DATASET EXTRACT below:
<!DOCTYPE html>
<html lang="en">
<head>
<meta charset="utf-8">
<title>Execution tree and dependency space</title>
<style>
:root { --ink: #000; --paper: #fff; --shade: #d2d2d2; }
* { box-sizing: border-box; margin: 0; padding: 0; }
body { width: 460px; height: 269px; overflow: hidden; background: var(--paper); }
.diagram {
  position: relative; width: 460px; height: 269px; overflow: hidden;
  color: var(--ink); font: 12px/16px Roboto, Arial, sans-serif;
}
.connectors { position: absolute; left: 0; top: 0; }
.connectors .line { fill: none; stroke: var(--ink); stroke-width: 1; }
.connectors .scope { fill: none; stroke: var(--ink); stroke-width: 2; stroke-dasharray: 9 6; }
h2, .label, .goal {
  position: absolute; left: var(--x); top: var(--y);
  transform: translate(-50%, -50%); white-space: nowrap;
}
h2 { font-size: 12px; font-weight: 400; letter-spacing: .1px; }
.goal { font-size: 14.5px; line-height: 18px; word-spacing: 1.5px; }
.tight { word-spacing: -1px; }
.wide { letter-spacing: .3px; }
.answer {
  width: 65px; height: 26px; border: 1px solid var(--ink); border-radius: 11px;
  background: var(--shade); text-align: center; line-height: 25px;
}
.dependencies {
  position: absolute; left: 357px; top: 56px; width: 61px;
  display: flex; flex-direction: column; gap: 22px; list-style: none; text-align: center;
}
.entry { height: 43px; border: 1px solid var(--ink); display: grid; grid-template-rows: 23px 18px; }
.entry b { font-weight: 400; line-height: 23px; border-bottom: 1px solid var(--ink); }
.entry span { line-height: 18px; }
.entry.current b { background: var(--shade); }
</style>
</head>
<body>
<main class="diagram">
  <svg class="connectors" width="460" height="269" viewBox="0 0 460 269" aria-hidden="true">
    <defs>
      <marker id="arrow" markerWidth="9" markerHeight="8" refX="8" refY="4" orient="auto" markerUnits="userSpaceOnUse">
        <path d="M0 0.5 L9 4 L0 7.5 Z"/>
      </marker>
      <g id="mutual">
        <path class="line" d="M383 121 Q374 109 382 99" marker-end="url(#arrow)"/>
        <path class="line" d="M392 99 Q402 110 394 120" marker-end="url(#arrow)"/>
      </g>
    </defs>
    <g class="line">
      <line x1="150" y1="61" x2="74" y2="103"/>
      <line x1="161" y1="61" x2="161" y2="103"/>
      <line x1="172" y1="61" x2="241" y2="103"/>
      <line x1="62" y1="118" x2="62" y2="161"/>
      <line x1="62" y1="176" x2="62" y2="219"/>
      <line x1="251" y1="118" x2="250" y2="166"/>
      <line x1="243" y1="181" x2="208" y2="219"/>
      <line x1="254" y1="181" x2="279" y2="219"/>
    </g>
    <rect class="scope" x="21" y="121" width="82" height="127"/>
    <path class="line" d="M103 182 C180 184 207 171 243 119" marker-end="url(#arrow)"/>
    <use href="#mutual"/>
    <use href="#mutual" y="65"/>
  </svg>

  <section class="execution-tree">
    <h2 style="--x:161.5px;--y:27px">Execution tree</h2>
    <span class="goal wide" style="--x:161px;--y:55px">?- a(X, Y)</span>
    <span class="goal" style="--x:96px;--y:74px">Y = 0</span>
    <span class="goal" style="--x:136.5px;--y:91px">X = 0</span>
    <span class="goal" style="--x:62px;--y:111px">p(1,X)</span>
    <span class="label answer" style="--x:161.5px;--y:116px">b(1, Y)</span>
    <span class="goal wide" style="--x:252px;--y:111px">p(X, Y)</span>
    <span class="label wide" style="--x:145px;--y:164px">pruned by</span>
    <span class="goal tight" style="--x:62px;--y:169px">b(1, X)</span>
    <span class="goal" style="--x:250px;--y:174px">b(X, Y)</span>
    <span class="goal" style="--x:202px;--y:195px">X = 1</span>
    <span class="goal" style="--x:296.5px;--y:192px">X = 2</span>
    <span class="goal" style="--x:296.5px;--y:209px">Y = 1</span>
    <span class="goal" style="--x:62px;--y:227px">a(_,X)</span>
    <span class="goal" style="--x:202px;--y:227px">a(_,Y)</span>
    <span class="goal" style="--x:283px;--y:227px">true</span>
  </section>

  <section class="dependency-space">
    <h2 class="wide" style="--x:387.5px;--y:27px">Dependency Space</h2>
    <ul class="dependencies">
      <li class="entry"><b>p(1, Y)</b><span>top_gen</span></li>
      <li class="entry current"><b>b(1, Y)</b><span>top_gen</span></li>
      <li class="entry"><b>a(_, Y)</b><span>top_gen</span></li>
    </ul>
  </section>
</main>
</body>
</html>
End of DATASET EXTRACT.
Look through the entries above, find each line containing "marker", and copy it.

### SOLUTION FOR THIS TASK
      <marker id="arrow" markerWidth="9" markerHeight="8" refX="8" refY="4" orient="auto" markerUnits="userSpaceOnUse">
      </marker>
        <path class="line" d="M383 121 Q374 109 382 99" marker-end="url(#arrow)"/>
        <path class="line" d="M392 99 Q402 110 394 120" marker-end="url(#arrow)"/>
    <path class="line" d="M103 182 C180 184 207 171 243 119" marker-end="url(#arrow)"/>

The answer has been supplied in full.